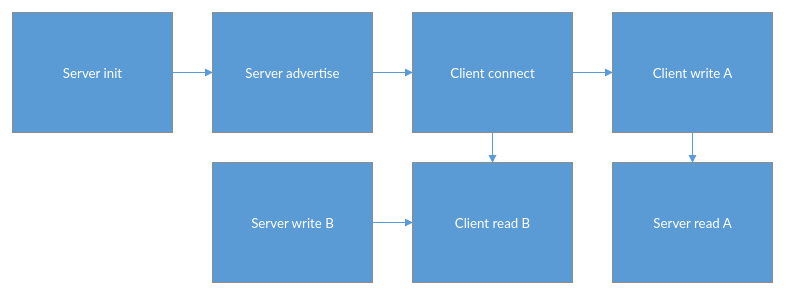
<!DOCTYPE html>
<html lang="en">
<head>
<meta charset="utf-8">
<title>Server and client flow</title>
<style>
:root {
  --paper: #ffffff;
  --node: #5b9bd5;
  --node-border: #8c8c8c;
  --label: #ffffff;
  --arrow: #5b9bd5;
}
* { box-sizing: border-box; }
html, body { margin: 0; background: var(--paper); overflow: hidden; }
.flow {
  position: relative;
  width: 785px;
  height: 295px;
  padding: 12px;
  display: grid;
  grid-template-columns: repeat(4, 161px);
  grid-template-rows: repeat(2, 121px);
  gap: 29px 39px;
  overflow: hidden;
  background: var(--paper);
}
.node {
  display: flex;
  align-items: center;
  justify-content: center;
  background: var(--node);
  border: 1px solid var(--node-border);
  color: var(--label);
  font: 400 13.3px/16px Lato, Carlito, sans-serif;
  white-space: nowrap;
}
.server-write { grid-column: 2; }
.arrows { position: absolute; left: 0; top: 0; }
.arrows line { stroke: var(--arrow); stroke-width: 1; }
.arrows polygon { fill: var(--arrow); }
</style>
</head>
<body>
<main class="flow">
  <div class="node">Server init</div>
  <div class="node">Server advertise</div>
  <div class="node">Client connect</div>
  <div class="node">Client write A</div>
  <div class="node server-write">Server write B</div>
  <div class="node">Client read B</div>
  <div class="node">Server read A</div>
  <svg class="arrows" width="785" height="295" viewBox="0 0 785 295" aria-hidden="true">
    <defs>
      <g id="arrow-right">
        <line x1="0" y1="0" x2="33" y2="0"/>
        <polygon points="32,-4 40,0 32,4"/>
      </g>
      <g id="arrow-down">
        <line x1="0" y1="0" x2="0" y2="23"/>
        <polygon points="-4,22 4,22 0,30"/>
      </g>
    </defs>
    <use href="#arrow-right" x="173" y="72.5"/>
    <use href="#arrow-right" x="373" y="72.5"/>
    <use href="#arrow-right" x="573" y="72.5"/>
    <use href="#arrow-right" x="373" y="222.5"/>
    <use href="#arrow-down" x="492.5" y="133"/>
    <use href="#arrow-down" x="692.5" y="133"/>
  </svg>
</main>
</body>
</html>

- **Task item**:
Take the entries above and copy out all lines with the string "html".

- **Response area**:
<!DOCTYPE html>
<html lang="en">
html, body { margin: 0; background: var(--paper); overflow: hidden; }
</html>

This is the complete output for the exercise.